“Nevada and Las Vegas in particular are no longer what they were 50 years ago or 40 years ago: a gambling city, kind of a way station in the desert,” Foley told the Canadian Press. “A number of software companies, development companies have located in Las Vegas. ... Those companies and those people who work for those companies, that’s our target. Those are the people that we want to have come to these games.”
Why Las Vegas is a good fit for the NHL
When a Floyd Mayweather Jr. prize fight or a UFC card fills the MGM Grand Garden Arena, the excitement on the Strip rivals that of other professional sports cities on game night.
Vendors sell shirts on bridges connecting casinos, bars and restaurants fill with patrons, and table game limits increase.

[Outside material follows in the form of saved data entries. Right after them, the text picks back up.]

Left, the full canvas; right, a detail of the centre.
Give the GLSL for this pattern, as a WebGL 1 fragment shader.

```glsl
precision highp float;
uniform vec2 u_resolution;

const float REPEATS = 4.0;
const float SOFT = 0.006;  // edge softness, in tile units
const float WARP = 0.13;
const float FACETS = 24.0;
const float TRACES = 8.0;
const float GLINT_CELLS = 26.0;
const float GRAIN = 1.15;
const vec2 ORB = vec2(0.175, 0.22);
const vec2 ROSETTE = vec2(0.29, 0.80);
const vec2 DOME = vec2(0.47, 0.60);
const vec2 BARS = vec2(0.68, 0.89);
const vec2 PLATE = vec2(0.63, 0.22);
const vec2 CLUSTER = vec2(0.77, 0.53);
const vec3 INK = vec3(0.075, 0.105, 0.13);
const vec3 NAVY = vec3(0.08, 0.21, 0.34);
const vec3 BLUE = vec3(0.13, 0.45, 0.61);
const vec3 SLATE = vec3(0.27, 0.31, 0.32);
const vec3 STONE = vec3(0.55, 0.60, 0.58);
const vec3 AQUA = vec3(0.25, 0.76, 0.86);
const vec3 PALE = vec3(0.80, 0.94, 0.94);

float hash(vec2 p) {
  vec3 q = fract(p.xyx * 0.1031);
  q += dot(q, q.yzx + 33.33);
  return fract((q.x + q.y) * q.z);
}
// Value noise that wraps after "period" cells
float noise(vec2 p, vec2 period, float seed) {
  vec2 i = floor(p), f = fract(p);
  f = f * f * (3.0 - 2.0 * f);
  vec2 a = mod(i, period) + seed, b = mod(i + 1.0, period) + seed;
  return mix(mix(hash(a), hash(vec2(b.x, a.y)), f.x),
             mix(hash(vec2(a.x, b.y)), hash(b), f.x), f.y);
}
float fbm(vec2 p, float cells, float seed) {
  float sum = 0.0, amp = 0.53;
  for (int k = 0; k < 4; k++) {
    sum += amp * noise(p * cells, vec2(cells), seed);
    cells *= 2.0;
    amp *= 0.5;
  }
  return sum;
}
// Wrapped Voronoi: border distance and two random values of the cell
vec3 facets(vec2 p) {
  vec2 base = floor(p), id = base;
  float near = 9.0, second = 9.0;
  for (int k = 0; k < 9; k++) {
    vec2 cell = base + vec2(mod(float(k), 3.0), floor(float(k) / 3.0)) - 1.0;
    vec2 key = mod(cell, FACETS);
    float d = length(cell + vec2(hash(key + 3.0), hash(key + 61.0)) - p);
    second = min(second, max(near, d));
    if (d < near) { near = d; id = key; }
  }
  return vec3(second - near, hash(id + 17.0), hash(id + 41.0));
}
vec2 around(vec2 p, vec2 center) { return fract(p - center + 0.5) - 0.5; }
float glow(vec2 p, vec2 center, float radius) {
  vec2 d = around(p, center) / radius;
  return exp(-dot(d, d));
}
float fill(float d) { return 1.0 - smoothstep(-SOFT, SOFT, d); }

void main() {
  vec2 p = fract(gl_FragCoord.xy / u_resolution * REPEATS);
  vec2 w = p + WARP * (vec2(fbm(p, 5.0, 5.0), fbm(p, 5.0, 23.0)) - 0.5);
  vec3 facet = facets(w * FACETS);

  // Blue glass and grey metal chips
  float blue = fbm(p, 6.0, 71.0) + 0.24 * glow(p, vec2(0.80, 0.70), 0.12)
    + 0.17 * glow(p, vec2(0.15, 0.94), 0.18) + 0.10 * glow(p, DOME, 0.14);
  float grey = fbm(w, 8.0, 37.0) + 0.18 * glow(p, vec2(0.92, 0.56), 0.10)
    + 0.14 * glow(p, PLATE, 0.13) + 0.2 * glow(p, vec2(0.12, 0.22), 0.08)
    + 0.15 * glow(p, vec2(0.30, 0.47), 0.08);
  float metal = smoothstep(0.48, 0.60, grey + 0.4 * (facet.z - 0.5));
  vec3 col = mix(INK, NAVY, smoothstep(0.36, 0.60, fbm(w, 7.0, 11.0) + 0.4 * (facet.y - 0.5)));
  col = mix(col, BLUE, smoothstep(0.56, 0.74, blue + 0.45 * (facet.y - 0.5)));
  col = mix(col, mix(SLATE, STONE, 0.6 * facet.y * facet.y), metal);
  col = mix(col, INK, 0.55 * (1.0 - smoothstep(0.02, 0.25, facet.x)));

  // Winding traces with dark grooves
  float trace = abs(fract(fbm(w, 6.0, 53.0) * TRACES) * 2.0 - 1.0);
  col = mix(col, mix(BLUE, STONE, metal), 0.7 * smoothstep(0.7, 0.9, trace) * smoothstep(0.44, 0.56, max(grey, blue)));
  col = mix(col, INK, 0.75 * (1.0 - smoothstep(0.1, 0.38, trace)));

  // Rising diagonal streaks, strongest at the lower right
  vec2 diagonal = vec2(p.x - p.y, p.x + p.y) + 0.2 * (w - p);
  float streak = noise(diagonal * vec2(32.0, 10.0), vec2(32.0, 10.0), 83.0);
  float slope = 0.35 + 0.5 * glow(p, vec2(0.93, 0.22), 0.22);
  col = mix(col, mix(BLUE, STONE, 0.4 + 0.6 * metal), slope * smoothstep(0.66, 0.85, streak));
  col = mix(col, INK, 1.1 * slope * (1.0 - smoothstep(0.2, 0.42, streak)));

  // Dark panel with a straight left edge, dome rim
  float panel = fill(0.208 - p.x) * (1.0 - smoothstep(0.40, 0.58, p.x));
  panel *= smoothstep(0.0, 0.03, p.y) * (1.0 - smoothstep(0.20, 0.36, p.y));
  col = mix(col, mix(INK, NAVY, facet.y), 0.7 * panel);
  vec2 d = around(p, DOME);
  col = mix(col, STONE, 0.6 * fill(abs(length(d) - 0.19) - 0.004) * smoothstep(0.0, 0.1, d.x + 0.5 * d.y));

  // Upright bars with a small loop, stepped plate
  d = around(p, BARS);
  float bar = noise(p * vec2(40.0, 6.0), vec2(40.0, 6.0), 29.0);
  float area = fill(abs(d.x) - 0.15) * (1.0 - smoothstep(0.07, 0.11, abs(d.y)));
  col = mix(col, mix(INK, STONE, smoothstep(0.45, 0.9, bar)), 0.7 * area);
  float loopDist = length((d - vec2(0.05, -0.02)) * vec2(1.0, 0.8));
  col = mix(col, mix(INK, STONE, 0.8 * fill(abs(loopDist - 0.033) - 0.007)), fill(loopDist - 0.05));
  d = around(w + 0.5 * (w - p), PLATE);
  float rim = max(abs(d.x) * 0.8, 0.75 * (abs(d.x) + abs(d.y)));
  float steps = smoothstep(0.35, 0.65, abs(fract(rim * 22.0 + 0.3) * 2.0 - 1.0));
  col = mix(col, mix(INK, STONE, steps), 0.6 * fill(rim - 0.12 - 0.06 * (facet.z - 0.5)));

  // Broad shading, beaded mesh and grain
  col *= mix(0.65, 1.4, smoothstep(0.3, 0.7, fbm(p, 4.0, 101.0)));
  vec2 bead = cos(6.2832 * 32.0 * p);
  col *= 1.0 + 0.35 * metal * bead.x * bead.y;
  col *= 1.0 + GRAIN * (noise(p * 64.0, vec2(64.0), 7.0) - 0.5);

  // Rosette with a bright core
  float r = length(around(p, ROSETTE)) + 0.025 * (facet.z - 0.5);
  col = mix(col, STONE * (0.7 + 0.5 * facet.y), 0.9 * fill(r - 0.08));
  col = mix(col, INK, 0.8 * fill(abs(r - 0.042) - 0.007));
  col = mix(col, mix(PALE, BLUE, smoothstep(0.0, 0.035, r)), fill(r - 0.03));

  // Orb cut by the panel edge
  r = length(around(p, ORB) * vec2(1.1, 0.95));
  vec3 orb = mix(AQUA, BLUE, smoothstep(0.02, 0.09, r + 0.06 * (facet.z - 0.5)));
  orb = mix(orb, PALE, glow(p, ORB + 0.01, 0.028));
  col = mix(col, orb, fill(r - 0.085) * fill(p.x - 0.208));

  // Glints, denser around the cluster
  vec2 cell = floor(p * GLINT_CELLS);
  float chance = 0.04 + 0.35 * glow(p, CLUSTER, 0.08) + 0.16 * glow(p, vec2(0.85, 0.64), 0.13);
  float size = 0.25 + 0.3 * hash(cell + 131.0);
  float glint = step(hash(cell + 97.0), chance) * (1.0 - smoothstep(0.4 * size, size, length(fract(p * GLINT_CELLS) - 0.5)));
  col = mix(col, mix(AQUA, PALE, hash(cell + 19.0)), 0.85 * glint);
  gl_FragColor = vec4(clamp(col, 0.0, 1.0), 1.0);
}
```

Las Vegas buzzes for sports.
Imagine that happening multiple times a month during hockey season.
A consistent sports presence is the one entertainment option noticeably missing from the Strip. But the city has mastered hosting sporting events about once a quarter, giving it the experience to graduate to hosting 40-plus NHL games annually.
It may finally be Las Vegas’ time. Southern Nevada has a taxpayer-free venue in MGM/AEG’s new arena and a population of more than 2 million, which rivals other cities with professional sports franchises. And, of course, there’s the Strip. Residents and tourists both can fill the arena.
Local companies also can do their share, by comping tickets to high rollers and giving them away as corporate relations.
Once a home team starts winning, locals would do the rest. History shows Las Vegans love winning teams and would flock to see one in contention.
What about the Wranglers?
Las Vegas already has a professional hockey team — at least on paper.
The Wranglers voluntarily suspended operations in May after the team’s lease with the Orleans Arena expired, but officials are optimistic the team will return in a new venue next season.
“There are continuing discussions with someone,” Wranglers’ President Billy Johnson said. “We have to make sure whatever the deal, our tickets remain reasonable.”
The team was going to play this season in a makeshift rink at the Plaza downtown, but that deal fell through and put the franchise on life support. The ECHL gave the Wranglers one year to secure a new home. Johnson would not say whom he is in talks with. This season would have started in mid-October.
It’s easy to assume the Wranglers and an NHL team couldn’t co-exist. Why would a desert city, or any city, need two hockey teams?
First, NHL is a different brand of hockey with a different price point. Wranglers season tickets cost about $550 for 36 games; a single NHL game averages $70.
Plus, an NHL team would need developmental clubs. One up the road on Tropicana Avenue would be a perfect fit.
“McDonald’s doesn’t suffer because there is one on every corner,” Johnson said.
Johnson is rooting for a potential NHL team. He said he’d be among the first to buy season tickets.
“Everyone is asking hockey fans if it will work,” Johnson said. “That is like asking Springsteen fans if they liked his last album. My advice would be: Go to supermarkets, drug stores, and ask those people what they think.”